Mykhailo Dzyndra (born on November 8, 1921, died on September 8, 2006) was a Modernist painter, graphic artist, and sculptor. He was born in the village of Demnia, located in the Mykolaiv raion of the Lviv oblast. Dzyndra learned the three-dimensional plastic art at the Lviv Industrial Art School, taught by the masterly sculptors Bohdan Mukhin and Ivan Severa. His own creative career started in exile in early 1948, as the sculptor frequently exhibited his works at Ukrainian collective exhibitions in Germany and the US.
The artist returned to the homeland after independence, and not empty-handed either: he donated all his creative treasure to Ukraine, amounting to over 800 (!) sculptures, and not only them, as he also built a structure to house the museum with an area of 1,409 square meters. Thus, the Dzyndra Museum of Modern Art was opened in Briukhovychi near Lviv as a branch of the Art Gallery. It is cared for by the artist’s widow Sofia Dzyndra.
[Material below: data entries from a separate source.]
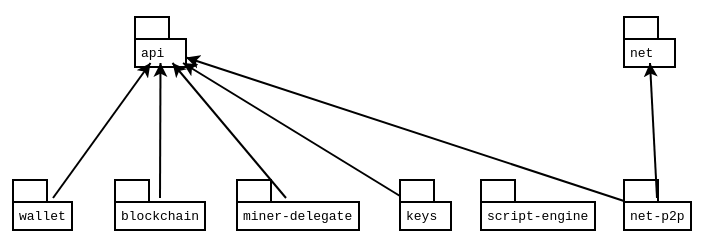
<!DOCTYPE html>
<html lang="en">
<head>
<meta charset="utf-8">
<title>Package dependencies</title>
<style>
:root { --ink: #000; --paper: #fff; }
* { box-sizing: border-box; }
html, body { margin: 0; background: var(--paper); }
.diagram {
  position: relative;
  width: 704px;
  height: 244px;
  overflow: hidden;
  background: var(--paper);
  color: var(--ink);
  font: 13px/15px "Liberation Mono", monospace;
}
.package { position: absolute; left: var(--x); top: var(--y); width: var(--w); }
.package::before {
  content: "";
  display: block;
  width: 32px;
  height: 20px;
  margin-bottom: -2px;
  border: 2px solid var(--ink);
  background: var(--paper);
}
.name {
  display: flex;
  align-items: center;
  position: relative;
  height: 30px;
  padding-left: 5px;
  border: 2px solid var(--ink);
  background: var(--paper);
  white-space: nowrap;
}
.upper { --y: 16px; }
.lower { --y: 179px; }
.dependencies { position: absolute; left: 0; top: 0; }
.dependencies line { stroke: var(--ink); stroke-width: 2; marker-end: url(#arrow); }
.dependencies marker path { fill: var(--ink); }
</style>
</head>
<body>
<main class="diagram">
  <div class="package upper" style="--x:134px;--w:53px"><div class="name">api</div></div>
  <div class="package upper" style="--x:623px;--w:53px"><div class="name">net</div></div>

  <div class="package lower" style="--x:12px;--w:61px"><div class="name">wallet</div></div>
  <div class="package lower" style="--x:114px;--w:92px"><div class="name">blockchain</div></div>
  <div class="package lower" style="--x:236px;--w:124px"><div class="name">miner-delegate</div></div>
  <div class="package lower" style="--x:399px;--w:53px"><div class="name">keys</div></div>
  <div class="package lower" style="--x:480px;--w:116px"><div class="name">script-engine</div></div>
  <div class="package lower" style="--x:623px;--w:69px"><div class="name">net-p2p</div></div>

  <svg class="dependencies" width="704" height="244" viewBox="0 0 704 244" role="img" aria-label="Dependency arrows: wallet, blockchain, miner-delegate, keys and net-p2p point to api; net-p2p points to net">
    <defs>
      <marker id="arrow" markerUnits="userSpaceOnUse" markerWidth="15" markerHeight="15" refX="14" refY="7.5" orient="auto">
        <path d="M14 7.5 0 14.5 3.5 7.5 0 .5Z"/>
      </marker>
    </defs>
    <line x1="53" y1="198" x2="150.5" y2="63"/>
    <line x1="160" y1="198" x2="160.5" y2="63"/>
    <line x1="286" y1="198" x2="172.5" y2="63"/>
    <line x1="400" y1="196" x2="183" y2="63"/>
    <line x1="624" y1="201" x2="186" y2="57.5"/>
    <line x1="657" y1="198" x2="650" y2="63"/>
  </svg>
</main>
</body>
</html>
By the way, the Dzyndra Museum is the only museum of modern sculpture in Ukraine, displaying a huge collection of works of abstract art, including sculptures of plastic associations, abstract forms, and relief portraits.
A small bit of Dzyndra’s colossal legacy will be exhibited at the Pinsel Museum until August 31. Meanwhile, those who have grown interested in the work of the Master are welcome to visit the unique museum in Briukhovychi.